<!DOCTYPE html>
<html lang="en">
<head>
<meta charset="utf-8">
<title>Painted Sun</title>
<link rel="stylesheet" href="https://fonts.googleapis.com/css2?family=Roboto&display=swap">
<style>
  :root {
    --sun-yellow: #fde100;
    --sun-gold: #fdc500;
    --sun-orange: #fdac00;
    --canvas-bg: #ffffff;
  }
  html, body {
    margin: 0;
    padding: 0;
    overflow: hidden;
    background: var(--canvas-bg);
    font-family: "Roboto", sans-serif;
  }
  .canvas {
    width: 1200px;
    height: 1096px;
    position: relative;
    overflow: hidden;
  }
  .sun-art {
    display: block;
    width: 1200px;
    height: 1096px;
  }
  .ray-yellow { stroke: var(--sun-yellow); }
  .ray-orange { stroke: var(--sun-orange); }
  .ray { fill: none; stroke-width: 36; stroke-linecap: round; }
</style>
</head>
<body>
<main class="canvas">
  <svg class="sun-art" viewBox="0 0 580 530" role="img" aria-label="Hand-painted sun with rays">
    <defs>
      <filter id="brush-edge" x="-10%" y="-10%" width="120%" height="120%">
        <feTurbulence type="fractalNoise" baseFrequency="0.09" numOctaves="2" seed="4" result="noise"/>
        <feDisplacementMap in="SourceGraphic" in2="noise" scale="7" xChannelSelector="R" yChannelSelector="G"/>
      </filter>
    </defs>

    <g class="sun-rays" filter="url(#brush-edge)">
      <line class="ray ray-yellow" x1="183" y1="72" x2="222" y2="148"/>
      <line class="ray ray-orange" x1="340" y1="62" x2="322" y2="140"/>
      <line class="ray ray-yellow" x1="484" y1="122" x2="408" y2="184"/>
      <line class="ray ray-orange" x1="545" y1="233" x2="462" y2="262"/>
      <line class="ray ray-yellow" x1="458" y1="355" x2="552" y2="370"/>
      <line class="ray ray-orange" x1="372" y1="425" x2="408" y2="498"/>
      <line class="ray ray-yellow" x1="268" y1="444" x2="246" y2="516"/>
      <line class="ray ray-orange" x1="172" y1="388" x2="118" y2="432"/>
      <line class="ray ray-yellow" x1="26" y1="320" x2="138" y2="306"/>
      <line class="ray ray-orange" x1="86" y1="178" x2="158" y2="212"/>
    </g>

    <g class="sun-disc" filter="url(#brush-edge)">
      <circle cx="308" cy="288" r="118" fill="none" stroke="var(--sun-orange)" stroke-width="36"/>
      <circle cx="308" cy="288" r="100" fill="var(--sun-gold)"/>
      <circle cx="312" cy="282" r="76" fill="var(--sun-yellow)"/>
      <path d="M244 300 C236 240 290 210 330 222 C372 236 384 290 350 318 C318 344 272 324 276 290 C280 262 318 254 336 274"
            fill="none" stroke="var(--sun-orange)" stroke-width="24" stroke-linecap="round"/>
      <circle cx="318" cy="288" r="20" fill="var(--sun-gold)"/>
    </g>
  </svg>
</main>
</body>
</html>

▶ _Task prompt_
Each line above needs to be returned exactly as it is.

▶ _Exercise solution_
<!DOCTYPE html>
<html lang="en">
<head>
<meta charset="utf-8">
<title>Painted Sun</title>
<link rel="stylesheet" href="https://fonts.googleapis.com/css2?family=Roboto&display=swap">
<style>
  :root {
    --sun-yellow: #fde100;
    --sun-gold: #fdc500;
    --sun-orange: #fdac00;
    --canvas-bg: #ffffff;
  }
  html, body {
    margin: 0;
    padding: 0;
    overflow: hidden;
    background: var(--canvas-bg);
    font-family: "Roboto", sans-serif;
  }
  .canvas {
    width: 1200px;
    height: 1096px;
    position: relative;
    overflow: hidden;
  }
  .sun-art {
    display: block;
    width: 1200px;
    height: 1096px;
  }
  .ray-yellow { stroke: var(--sun-yellow); }
  .ray-orange { stroke: var(--sun-orange); }
  .ray { fill: none; stroke-width: 36; stroke-linecap: round; }
</style>
</head>
<body>
<main class="canvas">
  <svg class="sun-art" viewBox="0 0 580 530" role="img" aria-label="Hand-painted sun with rays">
    <defs>
      <filter id="brush-edge" x="-10%" y="-10%" width="120%" height="120%">
        <feTurbulence type="fractalNoise" baseFrequency="0.09" numOctaves="2" seed="4" result="noise"/>
        <feDisplacementMap in="SourceGraphic" in2="noise" scale="7" xChannelSelector="R" yChannelSelector="G"/>
      </filter>
    </defs>

    <g class="sun-rays" filter="url(#brush-edge)">
      <line class="ray ray-yellow" x1="183" y1="72" x2="222" y2="148"/>
      <line class="ray ray-orange" x1="340" y1="62" x2="322" y2="140"/>
      <line class="ray ray-yellow" x1="484" y1="122" x2="408" y2="184"/>
      <line class="ray ray-orange" x1="545" y1="233" x2="462" y2="262"/>
      <line class="ray ray-yellow" x1="458" y1="355" x2="552" y2="370"/>
      <line class="ray ray-orange" x1="372" y1="425" x2="408" y2="498"/>
      <line class="ray ray-yellow" x1="268" y1="444" x2="246" y2="516"/>
      <line class="ray ray-orange" x1="172" y1="388" x2="118" y2="432"/>
      <line class="ray ray-yellow" x1="26" y1="320" x2="138" y2="306"/>
      <line class="ray ray-orange" x1="86" y1="178" x2="158" y2="212"/>
    </g>

    <g class="sun-disc" filter="url(#brush-edge)">
      <circle cx="308" cy="288" r="118" fill="none" stroke="var(--sun-orange)" stroke-width="36"/>
      <circle cx="308" cy="288" r="100" fill="var(--sun-gold)"/>
      <circle cx="312" cy="282" r="76" fill="var(--sun-yellow)"/>
      <path d="M244 300 C236 240 290 210 330 222 C372 236 384 290 350 318 C318 344 272 324 276 290 C280 262 318 254 336 274"
            fill="none" stroke="var(--sun-orange)" stroke-width="24" stroke-linecap="round"/>
      <circle cx="318" cy="288" r="20" fill="var(--sun-gold)"/>
    </g>
  </svg>
</main>
</body>
</html>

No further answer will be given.